Federal Tax Benefits Help You
Pay for College
Scholarships, Fellowships, Grants and Tuition
Scholarships and fellowships for undergraduates and
graduate students are
free as long as the student is a candidate for a
degree at an eligible
institution and they use the scholarship, fellowship,
or grant to pay for
qualified educational expenses. Qualified expenses include
and certain course related expenses. Taxable expenses
include room and
board, research, travel, and clerical help.
The Hope Credit
Hope Credit may allow a student to turn a portion
of their higher education expenses into tax savings.
The Hope Scholarship enables taxpayers to take up to
$1,500 in tax credit for payment of qualified education
expenses for the first two years of undergraduate education
at eligible colleges and universities. The expenses
must have been paid during the academic year when the
student was enrolled with at least half-time status.
The amount that the taxpayer can claim decreases as
adjusted income increases.
According to Doedtman, the Hope credit is per student.
If you are married and filing jointly, and are both
freshmen or sophomores, then you could be eligible for
up to a $3,000 credit. To take advantage of the credit,
however, a taxpayer may not have had a felony drug conviction
on their record.
Karen Chan, Extension Educator from the University
of Illinois Extension, Urbana in Illinois said students
should remember that the Hope credit is only available
for the first two years of postsecondary education.
That means that it will generally be used when you are
a freshman or sophomore. Chan advised students to definitely
use the Hope Credit if it is available instead of the
Lifetime Credit because it will give you a bigger credit
for the same amount of expenses. If you failed to claim
the credit last year, you can file an amended tax return
for up to three years after your original filing date.

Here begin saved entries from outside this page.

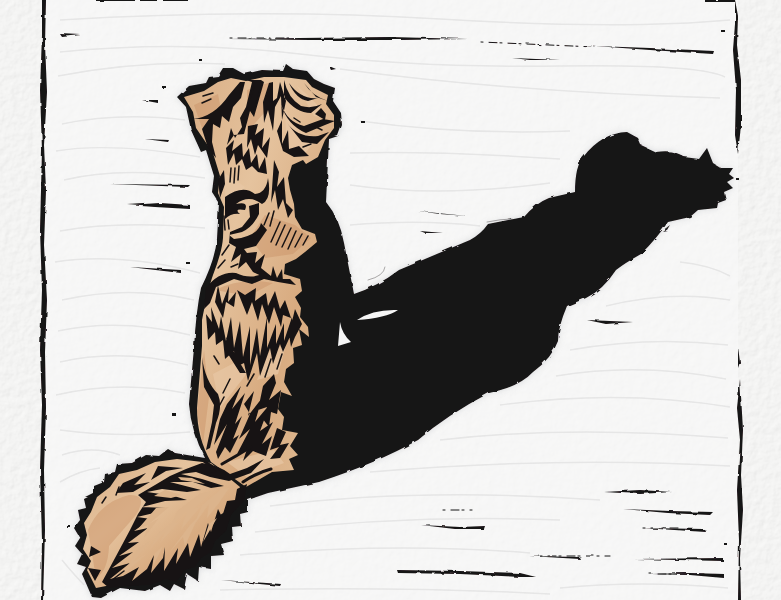
<!DOCTYPE html>
<html lang="en">
<head>
<meta charset="utf-8">
<title>Squirrel and its shadow, linocut print</title>
<style>
:root{--paper:#f4f4f3;--print:#f8f8f8;--ink:#171314;--fur:#dcb48c;--fur-light:#e8c8a5;--fur-deep:#c58e62;--groove:#e6e6e6}
html,body{margin:0;height:100%;overflow:hidden;background:var(--paper)}
svg{display:block;width:781px;height:600px}
.ink{fill:var(--ink)}
.cut{fill:none;stroke:var(--ink);stroke-linecap:round;stroke-linejoin:round}
.groove{fill:none;stroke:var(--groove);stroke-width:1.5}
</style>
</head>
<body>
<svg viewBox="0 0 781 600" role="img" aria-label="Linocut of a tan squirrel seen from behind, casting a long black shadow">
<defs>
<filter id="paper-grain" x="0" y="0" width="100%" height="100%">
<feTurbulence type="fractalNoise" baseFrequency=".13" numOctaves="3" seed="4" result="n"/>
<feDiffuseLighting in="n" surfaceScale=".7" diffuseConstant="1.05" lighting-color="#f8f8f7"><feDistantLight azimuth="225" elevation="66"/></feDiffuseLighting>
</filter>
<filter id="rough-edge" x="-5%" y="-5%" width="110%" height="110%">
<feTurbulence type="fractalNoise" baseFrequency=".09" numOctaves="2" seed="8"/>
<feDisplacementMap in="SourceGraphic" scale="3"/>
</filter>
<filter id="emboss" x="-10%" y="-10%" width="120%" height="120%"><feGaussianBlur stdDeviation="3"/></filter>
<linearGradient id="fur-wash" x1="0" y1="0" x2="1" y2="1">
<stop offset="0" stop-color="#d9ae85"/><stop offset=".35" stop-color="#e5c39e"/><stop offset=".65" stop-color="#d8ab80"/><stop offset="1" stop-color="#e2bf98"/>
</linearGradient>
<path id="silhouette" d="M177 97L189 86 206 83 209 77 218 76 223 68 233 68 244 74 262 70 283 71 286 64 293 69 307 71 314 79 324 84 335 88 333 101 341 113 342 125 338 136 329 139 328 160 326 202Q340 219 344 243L354 294Q378 286 399 270L470 240Q481 234 488 224L524 217Q536 203 549 198L575 192Q575 165 584 156 602 133 627 132L638 138 641 145 656 152Q674 149 684 157L699 159 707 148 713 163 721 168 733 168 729 174 734 178 727 182 733 188 724 192 726 200 718 203 717 208 698 210 690 217 668 222Q657 238 641 254 625 263 616 270 603 290 586 298L567 306Q558 327 558 341 552 358 533 372 519 387 489 393 447 415 418 440 377 463 319 482L268 493 248 500 248 512 240 514 241 526 232 527 233 541 221 544 224 555 211 556 211 569 199 567 198 581 187 574 184 589 174 584 170 591 160 585 145 591 120 588 101 598 92 597 82 574 86 567 77 564 82 554 75 546 80 538 74 528 80 520 78 510 86 508 84 499 94 494 94 486 104 482 105 474 115 472 117 464 132 463 146 455 159 456 168 449 175 453 205 458Q191 431 189 404L194 348Q196 311 201 288 215 260 217 239L219 203 212 192 214 176 206 150 201 152 191 130 186 107Z"/>
</defs>

<rect width="781" height="600" fill="var(--paper)"/>
<rect width="781" height="600" filter="url(#paper-grain)" opacity=".65"/>
<rect id="printed-area" x="44" width="694" height="600" fill="var(--print)" opacity=".72"/>

<g id="carved-grooves" class="groove">
<path d="M60 52Q180 40 300 54T560 66 725 77M58 76Q140 60 225 64M340 69Q510 92 720 98M62 124Q120 112 185 120M56 151Q110 142 200 157M360 121Q460 135 570 131M350 153Q440 151 560 159M64 180Q120 166 205 178M350 185Q440 198 550 183M60 231Q120 220 205 228M350 225Q420 219 480 226M55 262Q120 252 200 273M62 300Q130 285 194 300M58 331Q120 318 190 335M60 362Q120 348 188 365M56 395Q120 380 185 393M60 430Q120 438 190 432M62 455Q92 445 120 455M680 262Q710 265 730 276M606 306Q670 290 730 300M570 350Q650 336 728 345M556 376Q640 362 726 379M500 405Q620 389 730 407M440 440Q570 425 728 438M370 472Q560 456 730 466M270 506Q420 487 600 500M255 532Q410 514 560 520M240 555Q400 542 530 553M220 590Q400 586 550 594M60 482Q80 470 100 468M62 560Q70 570 84 585M560 588Q640 580 728 588M60 20Q260 8 440 19T730 20"/>
</g>

<g id="border-and-stray-marks" class="ink" filter="url(#rough-edge)">
<path d="M42 0L46 0 45 44 47 92 44 145 46 190 44 245 47 300 45 352 46 408 44 470 45 530 43 600 41 600 42 540 40 470 42 405 40 350 42 290 40 230 42 150 40 90 42 35Z"/>
<path d="M735 0L738 16 737 45 741 80 741 125 738 154 735 135 736 90 733 50 735 24ZM738 347L740 362 738 368ZM740 379L743 430 741 475 743 510 740 558 741 600 738 600 739 540 737 490 740 440 737 408Z"/>
<path d="M59 33L80 34 61 36ZM229 39L300 38 390 37 468 39 400 40 310 40ZM512 58L560 60 530 60ZM595 46L650 48 714 51 713 54 650 50ZM128 205L160 203 190 205 190 209 155 207ZM417 211L467 216 440 214ZM420 231L443 233 425 233ZM587 320L633 322 606 324ZM604 492L640 490 672 492 640 494ZM623 509L670 511 713 512 710 515 668 513ZM643 528L705 529 706 532ZM421 525L460 527 485 526 484 529 455 529ZM397 570L460 571 520 573 536 577 520 577 460 574 398 573ZM529 556L579 557 580 559ZM634 559L723 558 723 561ZM651 574L690 573 724 574 724 578 690 575ZM221 580L281 584 280 586ZM110 184L190 185 188 187ZM145 139L169 140 168 142ZM142 100L158 100 158 103ZM130 267L181 270 181 273ZM663 232L671 226 668 231Z"/>
<path d="M721 29h3v3h-3zM162 86h4v2h-4zM186 262h4v2h-4zM172 413h4v3h-4zM199 59h3v2h-3zM329 66l7 3-5 1zM361 121h4v2h-4zM724 543h3v2h-3zM66 525h4v2h-4zM736 178h3v2h-3z"/>
<path d="M96 0h92v1h-92zM705 0h30v2h-30z"/>
<path class="cut" stroke-width="1" stroke-dasharray="2 6 8 3" d="M230 38H290M481 42L595 47M443 510L472 510M540 556H610M650 574H705M643 528H680"/>
</g>

<use href="#silhouette" fill="#b9bcc0" opacity=".5" filter="url(#emboss)"/>
<use href="#silhouette" class="ink" filter="url(#rough-edge)"/>
<path id="gaps-in-shadow" fill="#f6f6f6" d="M357 320Q373 309 398 310 386 318 357 320ZM340 322Q342 334 351 342L338 346Z"/>
<path class="cut" stroke="#aaa" stroke-width="1" opacity=".35" d="M368 280Q384 276 385 267M487 222Q501 219 512 219"/>

<g id="tan-fur">
<path id="head-and-body" fill="url(#fur-wash)" d="M184 97L204 91 218 82 231 78 246 81 264 77 284 77 306 80 312 87 328 95 326 104 334 115 334 128 325 140 318 157 306 164 303 160 292 165 288 178 290 190 294 204 295 217 302 229 315 234 317 242 305 252 296 259 285 264 284 274 300 279 302 291 295 297 301 308 300 317 308 327 309 337 299 329 302 345 293 348 294 363 286 369 284 382 292 396 281 392 278 409 284 417 282 430 298 433 290 446 298 455 289 459 294 470 272 472 246 487 211 462Q197 438 197 408L202 346 202 320Q208 289 213 275 222 252 223 238L224 207 218 193 220 176 213 153 196 128 193 112Z"/>
<path id="tail" fill="url(#fur-wash)" d="M240 487L236 505 220 515 216 535 204 543 196 559 183 565 170 576 153 579 140 583 111 585 96 588 87 570 91 561 83 549 87 535 84 523 91 512 97 497 110 487 119 474 137 470 155 462 177 459 211 463Z"/>
<path id="darker-wash" fill="var(--fur-deep)" opacity=".42" d="M204 350L209 397 203 444 197 412ZM88 530Q100 502 129 495 149 494 136 515L109 546Q108 571 96 578ZM247 90L271 82 264 113 247 132ZM265 215L295 225 311 238 293 254 265 258 250 238ZM215 290Q242 277 273 283L248 296ZM194 105L218 94 222 115 202 128Z"/>
<path id="pale-wash" fill="var(--fur-light)" opacity=".7" d="M297 86Q318 103 327 118L314 116ZM285 109Q298 137 318 137L302 157 287 151ZM223 172L245 187 239 195 226 204ZM213 374L236 362 248 372 220 408ZM257 380L270 350 286 345 278 374ZM227 462L274 450 284 463 247 477Z"/>
</g>

<g id="carved-fur" class="ink">
<path id="head-marks" d="M193 119Q214 117 229 95L240 82 245 82 241 98 233 107 229 122 222 116 220 128 213 124 212 142 216 158 208 148 202 129 209 119ZM246 80L252 82 246 107 240 118 242 127 235 138 231 128 227 145 234 135 244 134 250 111 254 117 264 82 261 80ZM269 83L263 102 264 123 268 110 273 131 275 107 281 96 282 120 286 101 280 82 277 98 273 101 273 82ZM284 80Q288 98 301 106 312 109 322 104L311 113Q296 113 284 97ZM289 83Q301 100 318 98L308 101Q296 99 289 83ZM304 83Q312 96 328 101L316 97ZM281 104Q287 122 304 126L323 119 335 121 325 125 306 133Q287 125 281 104ZM287 123Q298 138 318 136L329 132 317 144 302 142ZM321 108L326 114 325 120 315 114ZM277 131L282 120 282 144 288 130 289 149 299 146 309 156 294 157 283 151ZM248 126L258 124 255 135 264 128 262 148 270 137 267 158 258 145 255 155 251 139 247 148ZM226 148L234 140 232 151 242 143 243 157 249 148 251 163 257 154 259 169 265 157 267 174 258 172 252 166 246 170 242 159 236 165 234 153 228 165Z"/>
<path id="neck-marks" d="M225 197Q243 184 255 194 266 193 268 178 272 199 262 204 249 194 236 204 249 201 245 210 233 208 240 214 231 213 225 219ZM249 206L259 203 259 214Q253 227 242 232L229 235 234 239Q258 236 261 223L267 230 256 246 244 249 247 253 257 252 255 263 265 254 261 268 271 276 273 266 277 278 282 269 283 281 270 280 253 272 246 262 238 269 241 254 231 262 236 247 229 243 230 232 242 227 250 217ZM274 160L279 172 277 187 284 177 286 203 293 210 288 218 283 199 278 210 275 190 271 203ZM218 180L224 170 225 184 220 198Z"/>
<path id="shoulder-marks" d="M206 288Q219 271 236 273 251 280 264 273L276 279 290 279 296 285 278 282 264 279 252 284 234 279 216 287 210 303 204 309ZM218 285L222 304 229 286 228 302 236 292 234 307 226 302 223 318 215 302ZM237 290L245 295 256 288 255 301 266 293 268 306 275 291 280 309 285 300 291 318 283 315 281 327 274 307 269 324 262 304 258 321 252 302 247 315ZM206 314L212 322 211 307 219 329 221 316 226 341 231 317 234 348 240 321 243 357 250 326 250 365 257 328 260 356 267 317 267 348 276 324 276 344 284 323 284 341 292 317 293 330 283 352 280 344 273 364 270 348 260 376 257 353 248 381 244 363 236 367 234 351 225 359 223 340 216 345 215 332 208 340ZM226 337L237 358 246 373 240 373 228 354ZM295 309L302 324 295 337 291 347 289 334Z"/>
<path id="back-marks" d="M202 357Q205 381 218 394 223 407 216 423L210 448 206 450 212 422 214 405 204 387ZM220 419L227 404 241 386 232 409 245 393 235 424 242 416 233 439 239 435 230 453 225 447 218 459 216 452 227 424 214 445ZM244 404L254 391 248 416 262 398 255 422 270 404 260 431 273 422 262 444 272 436 266 456 253 451 243 461 247 449 237 454 250 429 239 439 250 414ZM263 386L274 374 276 383 269 400 281 390 277 414 271 412 269 427 262 418 267 407 258 410ZM277 428L286 432 280 445 289 443 280 458 270 459 279 447 270 450Z"/>
<path id="tail-marks" d="M202 463Q221 466 230 474L247 468 264 459 251 473 229 481 210 477 196 472 181 474 202 479 224 486 211 488 193 482 170 482 201 490 187 492 162 489 147 492 174 496 187 500 165 501 142 507 166 508 154 513 137 517 151 519 134 531 148 528 128 543 139 542 119 556 133 552 112 568 130 563 110 579 123 576 139 567 132 581 147 569 154 555 151 573 163 558 165 547 164 571 178 548 176 564 188 543 190 557 199 534 201 547 208 523 211 532 218 509 222 517 227 501 235 500 237 489 247 484 244 501 231 515 226 531 215 541 211 552 201 558 195 567 185 570 176 582 166 579 150 585 128 586 109 588 102 582 115 558 130 530 138 514 146 502 138 495 155 485 170 476 186 469ZM158 466L183 468 166 471 151 480ZM123 483L146 473 134 485 150 482 133 492 116 493ZM91 546L101 552 89 557ZM88 568L101 570 95 581Z"/>
</g>

<g id="fur-highlights" fill="var(--fur)">
<path d="M201 493L212 491 194 509 201 506 181 530 187 510 171 526 177 511ZM221 489L229 488 219 503 207 518 209 504 194 525 202 505ZM172 523L178 523 160 543 165 532 149 550 158 533ZM190 525L198 517 185 546 183 537 169 553ZM156 508L169 507 149 524 159 518 144 538 148 525 138 529ZM138 549L151 540 134 561 146 554 122 576ZM155 553L163 546 153 566ZM165 490L182 495 171 498 154 496ZM178 477L192 478 205 484 181 480ZM209 524L217 518 203 542Z"/>
</g>

<g id="fine-cuts" class="cut" stroke-width="1.5">
<path d="M231 168l-1 14M235 168l-1 15M239 166l-1 14M269 213l-5 12M274 211l-4 15M280 222l-9 20M285 225l-9 20M291 228l-9 19M296 231l-8 18M302 234l-7 13M308 236l-5 9M224 216l1 14M228 220l1 9M222 255l7-10M218 268l7-8M231 267l7-3M203 96l10-3M202 103l9-4M261 87l-5 16M254 86l-4 13M294 118l6 4M303 147l8-3M312 125l10 5M214 356l5 8M230 379l-7 14M254 374l-7 12M271 359l-6 18M282 354l-5 15M224 397l-8 15M106 497l-4 6M112 580l12-9M119 487l-3 8"/>
<path stroke-width="3" d="M205 462Q218 469 222 477M208 474Q220 473 228 478M243 482Q256 473 271 469M222 464Q238 455 251 447"/>
</g>
</svg>
</body>
</html>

Filing an amended return can help you get a refund of
hundreds of dollars or even more, Chan said.
Lifetime Learning Tax Credit
Learning Tax Credit allows a student to claim a
tax credit for up to $2,000. The credit amount is 20
percent of qualified expenses up to $10,000, or $2,000.
Eligible students must be enrolled in at least one course,
but do not need to be pursuing a degree. Eligible students
include undergraduate students in their junior or senior
year and graduate students. Nondegree U.S. citizens
who take courses to improve or acquire job skills can
also claim this credit. The amount that the taxpayer
can claim decreases as adjusted income increases.
If you are an adult who is taking classes but
you arent working toward a
degree, this credit will probably work for you,
Deduction for Higher Education Expenses
Taxpayers can take a deduction for higher education
expenses at the
undergraduate or graduate level. In 2004 and 2005, the
was $4,000 per year. This deduction is available for
who did not qualify for the Hope or Lifetime Learning
Chan advises that 2005 is the last year this is available,
so you can claim
it on your 2005 tax return. On your 2005 return,
calculate your taxes with
this deduction and then with either the Hope or Lifetime
Learning credit to
see which one gives you the lower tax. If your income
is too high to use
the Hope or Lifetime, you may still qualify for Higher